But it will not do to be dwelling too fondly on our eras of peace, for
which we make such splendid sacrifices. Peace, saving for the advent of
a German band, which troubled the repose of the town at intervals, had
imparted to the inhabitants of Crikswich, within and without, the
likeness to its most perfect image, together, it must be confessed, with
a degree of nervousness that invested common events with some of the
terrors of the Last Trump, when one night, just upon the passing of the
vernal equinox, something happened.

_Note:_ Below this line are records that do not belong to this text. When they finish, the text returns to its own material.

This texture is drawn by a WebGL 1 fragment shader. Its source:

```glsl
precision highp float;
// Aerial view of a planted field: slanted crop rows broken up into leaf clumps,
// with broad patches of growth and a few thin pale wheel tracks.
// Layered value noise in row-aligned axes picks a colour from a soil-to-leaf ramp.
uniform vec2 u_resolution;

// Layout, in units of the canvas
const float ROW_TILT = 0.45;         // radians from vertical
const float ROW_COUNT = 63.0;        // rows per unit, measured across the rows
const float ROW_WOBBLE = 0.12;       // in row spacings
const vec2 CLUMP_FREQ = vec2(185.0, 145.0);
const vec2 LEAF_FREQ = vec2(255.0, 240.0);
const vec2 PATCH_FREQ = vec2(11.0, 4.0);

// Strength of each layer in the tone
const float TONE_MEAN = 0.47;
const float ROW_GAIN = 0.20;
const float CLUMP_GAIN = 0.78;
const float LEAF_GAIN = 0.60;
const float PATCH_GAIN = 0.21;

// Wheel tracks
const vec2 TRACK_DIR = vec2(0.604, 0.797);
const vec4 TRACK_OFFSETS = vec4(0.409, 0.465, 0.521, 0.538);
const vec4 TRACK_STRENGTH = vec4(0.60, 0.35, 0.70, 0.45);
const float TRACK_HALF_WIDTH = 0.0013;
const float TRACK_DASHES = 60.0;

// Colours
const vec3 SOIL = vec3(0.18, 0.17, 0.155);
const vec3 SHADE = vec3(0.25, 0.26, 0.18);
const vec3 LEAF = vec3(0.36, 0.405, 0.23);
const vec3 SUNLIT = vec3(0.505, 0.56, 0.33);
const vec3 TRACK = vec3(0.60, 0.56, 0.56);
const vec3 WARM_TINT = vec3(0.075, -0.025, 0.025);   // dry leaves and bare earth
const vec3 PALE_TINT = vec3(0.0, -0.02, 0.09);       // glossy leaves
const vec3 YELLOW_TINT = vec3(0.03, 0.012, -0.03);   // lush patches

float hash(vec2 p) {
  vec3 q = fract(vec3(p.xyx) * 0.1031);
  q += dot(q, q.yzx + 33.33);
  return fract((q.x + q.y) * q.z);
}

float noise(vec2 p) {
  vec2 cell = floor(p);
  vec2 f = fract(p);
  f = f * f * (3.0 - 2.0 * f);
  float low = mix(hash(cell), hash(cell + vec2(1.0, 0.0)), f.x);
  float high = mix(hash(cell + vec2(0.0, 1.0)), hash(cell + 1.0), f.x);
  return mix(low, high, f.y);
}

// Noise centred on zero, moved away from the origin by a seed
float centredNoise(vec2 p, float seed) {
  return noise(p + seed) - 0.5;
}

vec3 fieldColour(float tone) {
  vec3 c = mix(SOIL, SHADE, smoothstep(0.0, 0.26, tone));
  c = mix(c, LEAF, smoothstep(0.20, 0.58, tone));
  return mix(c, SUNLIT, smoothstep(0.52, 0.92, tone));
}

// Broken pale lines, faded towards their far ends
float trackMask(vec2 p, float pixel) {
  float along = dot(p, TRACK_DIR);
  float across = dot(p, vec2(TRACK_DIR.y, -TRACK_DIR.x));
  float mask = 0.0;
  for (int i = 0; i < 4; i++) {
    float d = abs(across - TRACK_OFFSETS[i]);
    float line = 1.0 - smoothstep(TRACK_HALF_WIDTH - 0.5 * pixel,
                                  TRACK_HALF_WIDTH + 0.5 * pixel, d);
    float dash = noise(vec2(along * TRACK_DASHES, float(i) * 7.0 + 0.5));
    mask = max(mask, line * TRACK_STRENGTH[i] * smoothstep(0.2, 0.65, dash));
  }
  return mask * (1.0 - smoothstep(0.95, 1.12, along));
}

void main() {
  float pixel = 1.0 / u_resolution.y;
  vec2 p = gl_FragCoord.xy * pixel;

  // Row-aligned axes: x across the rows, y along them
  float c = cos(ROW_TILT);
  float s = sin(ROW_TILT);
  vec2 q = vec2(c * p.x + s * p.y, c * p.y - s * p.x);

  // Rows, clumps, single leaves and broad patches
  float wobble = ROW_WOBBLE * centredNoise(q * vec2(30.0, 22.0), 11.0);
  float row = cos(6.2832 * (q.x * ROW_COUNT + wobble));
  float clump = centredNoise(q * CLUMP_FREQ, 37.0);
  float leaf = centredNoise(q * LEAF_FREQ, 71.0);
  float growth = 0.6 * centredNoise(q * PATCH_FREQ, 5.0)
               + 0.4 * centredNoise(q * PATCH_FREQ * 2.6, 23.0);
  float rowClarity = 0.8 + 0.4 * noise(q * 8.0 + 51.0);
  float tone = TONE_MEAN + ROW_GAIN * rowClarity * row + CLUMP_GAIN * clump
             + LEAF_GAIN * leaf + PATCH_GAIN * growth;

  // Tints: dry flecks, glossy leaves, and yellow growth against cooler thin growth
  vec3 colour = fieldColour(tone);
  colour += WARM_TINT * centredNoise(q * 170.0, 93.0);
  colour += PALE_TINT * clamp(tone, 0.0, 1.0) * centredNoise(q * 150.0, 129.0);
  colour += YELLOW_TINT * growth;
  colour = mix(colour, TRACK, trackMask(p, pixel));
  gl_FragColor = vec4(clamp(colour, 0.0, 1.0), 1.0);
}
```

A carriage Stopped short in the ray of candlelight that was fitfully and
feebly capering on the windy blackness outside the open workshop of
Crickledon, the carpenter, fronting the sea-beach. Mr. Tinnnan's house
was inquired for. Crickledon left off planing; at half-sprawl over the
board, he bawled out, "Turn to the right; right ahead; can't mistake it."
He nodded to one of the cronies intent on watching his labours: "Not
unless they mean to be bait for whiting-pout. Who's that for Tinman, I
wonder?" The speculations of Crickledon's friends were lost in the
scream of the plane.

One cast an eye through the door and observed that the carriage was there
still. "Gentleman's got out and walked," said Crickledon. He was
informed that somebody was visible inside. "Gentleman's wife, mayhap,"
he said. His friends indulged in their privilege of thinking what they
liked, and there was the usual silence of tongues in the shop. He
furnished them sound and motion for their amusement, and now and then a
scrap of conversation; and the sedater spirits dwelling in his immediate
neighbourhood were accustomed to step in and see him work up to supper-
time, instead of resorting to the more turbid and costly excitement of
the public-house.

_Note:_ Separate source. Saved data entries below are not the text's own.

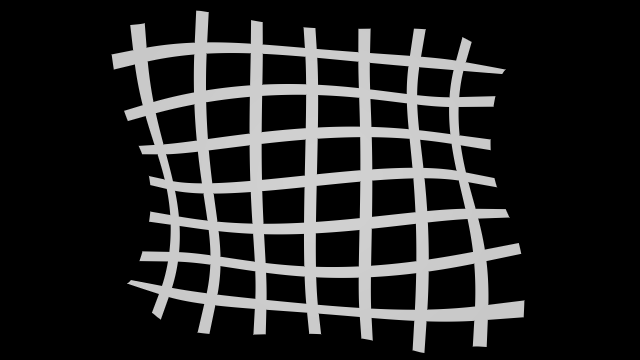
Give the GLSL for this pattern, as a WebGL 2 fragment shader.

```glsl
#version 300 es
precision highp float;
// A pale net of seven by seven crossing bands, bent by a smooth polynomial warp, on black.

#define UNITS 432.0         // design units per canvas height
#define LAST 3.0            // outermost band index on each side of the middle
#define COLUMN_HALF 6.75    // half width of upright bands in a typical cell
#define ROW_HALF 7.2        // half width of level bands in a typical cell
#define TYPICAL_CELL 60.0
#define WIDTH_POWER 0.7     // how strongly width follows the local cell size
#define BAND_LIGHT 0.82
#define BAND_DIM 0.785
#define SOLVER_STEPS 8

uniform vec2 u_resolution;
out vec4 fragColor;

// Warp weights: one column per vertical order, one row per horizontal order.
const mat4 WARP_X = mat4(
  -8.97, 61.78,  0.40, -2.74,
   2.54, -0.13,  0.65,  0.28,
  -0.18,  0.35, -0.08,  0.59,
  -1.65, -0.05, -0.44, -0.47);
const mat4 WARP_Y = mat4(
   1.10,  0.02,  0.05, -0.14,
  50.12,  0.30, -0.61,  0.21,
   0.05,  0.73,  0.01, -0.45,
   0.01, -0.03,  0.80,  0.28);

// Orthogonal polynomials of order 0 to 3, continued as straight lines past the net.
vec4 basis(float t) {
  float c = clamp(t, -LAST, LAST), over = t - c;
  return vec4(1.0, t,
              c * c - 4.0 + 2.0 * c * over,
              (c * c * c - 7.0 * c + (3.0 * c * c - 7.0) * over) / 6.0);
}

// Order 4, continued the same way.
float quartic(float t) {
  float c = clamp(t, -LAST, LAST), c2 = c * c;
  return ((7.0 * c2 - 67.0) * c2 + 72.0
          + (28.0 * c2 - 134.0) * c * (t - c)) / 12.0;
}

// Net coordinates (column, row) to canvas position, y pointing down.
vec2 warp(vec2 g) {
  vec4 a = basis(g.x), b = basis(g.y);
  return vec2(dot(a, WARP_X * b), dot(a, WARP_Y * b))
       + vec2(0.15, -0.16) * quartic(g.x) * b.w
       + vec2(-0.09, 0.30) * a.w * quartic(g.y);
}

mat2 warpSlope(vec2 g) {
  const vec2 h = vec2(0.02, 0.0);
  return mat2(warp(g + h) - warp(g - h),
              warp(g + h.yx) - warp(g - h.yx)) / (2.0 * h.x);
}

// Newton search for the net coordinates under a canvas position.
vec2 unwarp(vec2 p) {
  vec2 g = p / vec2(62.0, 50.0);
  for (int i = 0; i < SOLVER_STEPS; i++) {
    g -= inverse(warpSlope(g)) * (warp(g) - p);
    g = clamp(g, -5.5, 5.5);
  }
  return g;
}

// Signed distance to the net; cell holds the local cell size.
float netDistance(vec2 g, vec2 cell) {
  vec2 nearest = round(clamp(g, -LAST, LAST));
  vec2 halfWidth = vec2(COLUMN_HALF, ROW_HALF) * pow(cell / TYPICAL_CELL, vec2(WIDTH_POWER));
  vec2 band = abs(g - nearest) * cell - halfWidth;

  // Loose ends reach unevenly past the outer bands.
  vec2 side = sign(g);
  vec2 reach = vec2(0.76 + side.x * (0.11 - 0.07 * g.y),
                    0.78 - 0.28 * smoothstep(2.0, 3.0, g.x * side.y));
  vec2 ends = (abs(g) - LAST - reach) * cell;
  return min(max(band.x, ends.y), max(band.y, ends.x));
}

void main() {
  vec2 p = (gl_FragCoord.xy - 0.5 * u_resolution) / u_resolution.y * UNITS;
  p.y = -p.y;
  vec2 g = unwarp(p);
  vec3 color = vec3(0.0);

  // Only points with a true solution close to the net can be covered.
  if (distance(warp(g), p) < 0.5 && max(abs(g.x), abs(g.y)) < 4.6) {
    mat2 gradients = transpose(inverse(warpSlope(g)));
    vec2 cell = 1.0 / vec2(length(gradients[0]), length(gradients[1]));
    float pixel = UNITS / u_resolution.y;
    float cover = clamp(0.5 - netDistance(g, cell) / pixel, 0.0, 1.0);
    float shade = mix(BAND_LIGHT, BAND_DIM, smoothstep(0.0, 280.0, length(p)));
    color = vec3(shade * cover);
  }
  fragColor = vec4(color, 1.0);
}
```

Crickledon looked up from the measurement of a thumb-line. In the
doorway stood a bearded gentleman, who announced himself with the
startling exclamation, "Here's a pretty pickle!" and bustled to make way
for a man well known to them as Ned Crummins, the upholsterer's man, on
whose back hung an article of furniture, the condition of which, with a
condensed brevity of humour worthy of literary admiration, he displayed
by mutely turning himself about as he entered.

"Smashed!" was the general outcry.

"I ran slap into him," said the gentleman. "Who the deuce!--no bones
broken, that's one thing. The fellow--there, look at him: he's like a
glass tortoise."

"It's a chiwal glass," Crickledon remarked, and laid finger on the star
in the centre.

"Gentleman ran slap into me," said Crummins, depositing the frame on the
floor of the shop.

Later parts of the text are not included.